Ruby's students split up into four groups, each group working on one mural. Ruby supplied the materials, and the students began working. Magazine clippings and photos were the inspiration behind these works of art. The mural for spring displays a woman surrounded in beautiful flowers resembling a rose garden. The seniors chose this because spring symbolizes rebirth and beauty. It was meant to depict a new beginning for the women. Winter shows a skier going down the slope of a mountain that was chiseled into the shape of a woman's head. This scene represents being "on top of the mountain," or "on top of the world." The skier is on top of the mountain, overcoming any challenges that may get in the way. Fall is a mural with a different, fun style. It is the shape of a woman, holding a child's hand, and jumping over a tree. Looking at this mural could give you a real sense of freedom. The students at Garden City chose this layout to symbolize jumping over a woman's adversities, or flying over them boundlessly. And last, but certainly not any less unique or creative, is the mural for summer. A woman wearing sunglasses and a hat stands on the beach and builds a sandcastle. The sandcastle depicts the rebuilding of life. The ocean waves wash it away, and the woman can rebuild a beautiful sandcastle again.

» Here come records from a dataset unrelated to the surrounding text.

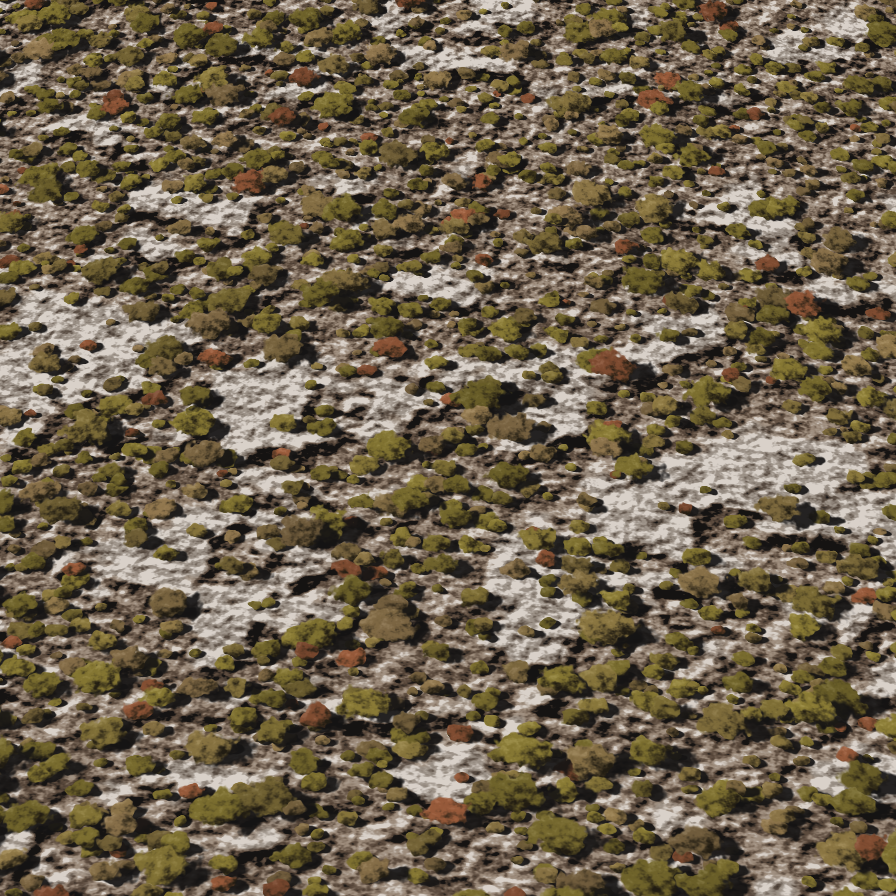
Give the GLSL for this texture, as a Shadertoy shader.

```glsl
// A sunlit rocky hillside dotted with olive shrubs that cast dark shadows.
#define PERSPECTIVE 0.42
#define BUSH_CELL vec2(0.055, 0.038)
#define BUSH_DENSITY 0.72
#define SUN_STEP vec2(-0.0035, 0.0045)
#define SHADOW vec3(0.08, 0.075, 0.075)
#define SOIL vec3(0.34, 0.29, 0.25)
#define STONE vec3(0.61, 0.57, 0.53)
#define PALE vec3(0.85, 0.82, 0.79)
#define OLIVE vec3(0.47, 0.42, 0.18)
#define TAN vec3(0.50, 0.41, 0.27)
#define RUSSET vec3(0.52, 0.31, 0.20)

float hash(vec2 p) {
    vec3 q = fract(vec3(p.xyx) * 0.1031);
    q += dot(q, q.yzx + 33.33);
    return fract((q.x + q.y) * q.z);
}

float noise(vec2 p) {
    vec2 i = floor(p), f = fract(p);
    f = f * f * (3.0 - 2.0 * f);
    return mix(mix(hash(i), hash(i + vec2(1, 0)), f.x),
               mix(hash(i + vec2(0, 1)), hash(i + vec2(1, 1)), f.x), f.y);
}

// Normalised fractal noise with strong fine octaves.
float fbm(vec2 p, int octaves) {
    float sum = 0.0, total = 0.0, amp = 1.0;
    for (int i = 0; i < octaves; i++) {
        sum += amp * noise(p);
        total += amp;
        amp *= 0.62;
        p = mat2(1.9, 0.5, -0.5, 1.9) * p + 17.3;
    }
    return sum / total;
}

// Outcrops gather in a wide band below the middle of the slope.
float outcrop(vec2 p) {
    float away = (p.y - 0.48) / 0.32;
    float band = exp(-away * away);
    float n = fbm(p * vec2(8.0, 15.0) + 5.0, 4);
    return smoothstep(0.56, 0.66, n + 0.13 * band - 0.03);
}

float relief(vec2 p) {
    float ridges = abs(fbm(p * vec2(24.0, 32.0) + 40.0, 3) - 0.5);
    return fbm(p * vec2(20.0, 36.0), 5) + 0.7 * ridges;
}

// Soil, gravel and rock, shaded by the slope towards the sun.
vec3 ground(vec2 p) {
    float rock = outcrop(p);
    float rockShade = max(outcrop(p + 4.0 * SUN_STEP) - rock, 0.0);
    float slope = relief(p) - relief(p + SUN_STEP);
    float gravel = fbm(p * vec2(90.0, 150.0) + 9.0, 3) - 0.5;
    float tone = 0.45 + 2.3 * slope + 0.8 * gravel + 0.27 * rock - 0.45 * rockShade;
    vec3 c = mix(SHADOW, SOIL, smoothstep(0.0, 0.28, tone));
    c = mix(c, STONE, smoothstep(0.25, 0.62, tone));
    c = mix(c, PALE, smoothstep(0.6, 0.9, tone));
    float bare = max(rock, smoothstep(0.5, 0.9, tone));
    return c * mix(vec3(1.03, 0.98, 0.93), vec3(1.0), bare);
}

// One scattered layer of shrubs, painted from the far rows to the near ones.
vec3 shrubs(vec3 c, vec2 p, vec2 cell, float density, float seed) {
    vec2 home = floor(p / cell);
    vec2 warp = vec2(fbm(p * 65.0 + seed, 3), fbm(p * 65.0 + seed + 70.0, 3)) - 0.5;
    float leaf = fbm(p * vec2(110.0, 140.0) + seed, 3) - 0.5;
    for (int row = 1; row >= -1; row--) {
        for (int col = -2; col <= 1; col++) {
            vec2 id = home + vec2(col, row);
            vec2 key = id + seed;
            vec2 centre = (id + vec2(hash(key + 3.1), hash(key + 7.7))) * cell;
            if (hash(key + 11.3) > density * (1.0 - 0.65 * outcrop(centre))) continue;

            float size = hash(key + 19.9);
            float radius = cell.x * mix(0.25, 0.62, size * size);
            vec2 q = (p - centre) / (radius * vec2(1.0, 0.66)) + 1.1 * warp;

            // Shadow thrown to the lower right
            float dark = length((q - vec2(0.75, -0.4)) * vec2(0.88, 1.15));
            c = mix(c, SHADOW, 0.92 * (1.0 - smoothstep(0.75, 1.08, dark)));

            // Domed crown with leafy clumps
            float kind = hash(key + 29.5);
            vec3 hue = mix(OLIVE, TAN, smoothstep(0.35, 0.9, kind));
            hue = mix(hue, RUSSET, step(0.93, kind));
            hue *= 0.85 + 0.3 * hash(key + 37.0);
            float lit = 0.62 + 0.36 * dot(q, vec2(-0.55, 0.8)) + 1.3 * leaf;
            vec3 crown = mix(vec3(0.13, 0.11, 0.07), hue, smoothstep(0.0, 0.8, lit));
            crown += 0.09 * smoothstep(0.8, 1.3, lit);
            c = mix(c, crown, 1.0 - smoothstep(0.86, 1.06, length(q)));
        }
    }
    return c;
}

void mainImage(out vec4 fragColor, in vec2 fragCoord) {
    vec2 uv = fragCoord / iResolution.y;
    // Features shrink evenly towards the top of the slope
    float scale = 1.0 - PERSPECTIVE * uv.y;
    vec2 p = vec2((uv.x - 0.5) / scale + 2.0, -log(scale) / PERSPECTIVE);

    vec3 c = ground(p);
    c = shrubs(c, p, BUSH_CELL * 0.58, BUSH_DENSITY * 0.7, 131.0);
    c = shrubs(c, p, BUSH_CELL, BUSH_DENSITY, 57.0);
    fragColor = vec4(clamp(c, 0.0, 1.0), 1.0);
}
```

The Garden City High School senior artists who donated murals to Winthrop-University Hospital in hopes to bring motivation and comfort to the patients in Winthrop's Potter Two include, Pictured: (Back row: left to right:) Michael Lennon, Jenna Doherty.
(Seated: left to right:) Caitlin O'Brien, Mary Curtin, Lily Chehrazi, Mrs. Jane Rubinstein (art teacher), Joe Corrado, Kate Kirby.
The student artists spent several weeks perfecting the murals and had them ready in time for Christmas, to bring holiday cheer to the unit. On December 20th, Ruby delivered the murals to Winthrop's Potter Two to lift the spirits of the women who maybe weren't having such a joyous holiday.
"Art is a vehicle to reach people," Ruby said. She spoke very highly of her students, referring to them as being very charitable. She also said the murals were their way of passing on a good talent. Ruby wishes to carry on the tradition of giving to Winthrop in upcoming years, creating projects for her upperclassmen to donate to the hospital. She said she might even want to begin a project with the younger students, possibly for Winthrop's children's unit.
"Ruby volunteered her students and they came up with the wonderful idea of four panels representing women in the different seasons," Ms. Kelly said. "We have them on display now and have received very favorable comments from patients, visitors and staff. I am very proud of them (Garden City High School students) and their hard work. I am touched and gratified by their gift."
The murals were donated in hopes to "pay it forward" and bring motivation and comfort to the patients in Winthrop's Potter Two. The students that volunteered their time for this worthy project visited the unit in June to view their murals. They included Nicole Catalano, Lily Chehrazi, Joe Corrado, Mary Curtin, Jenna Doherty, Jenna Galizia, Kate Kirby, Michael Lennon, Scott Leuffer, Christine Manning, Courtney Norris, and Caitlin O'Brien.
The Women's Cancer Work Group was established in 2002 in order to enhance women's cancer services at Winthrop. The Interdisciplinary Team has since established a pre-operative education program for women undergoing gynecological cancer surgery, and expanded programs to promote the early detection of breast or gynecological cancers. Project Community View Team is working with the cancer group to establish outreach programs promoting optimal breast health in medically underserved communities.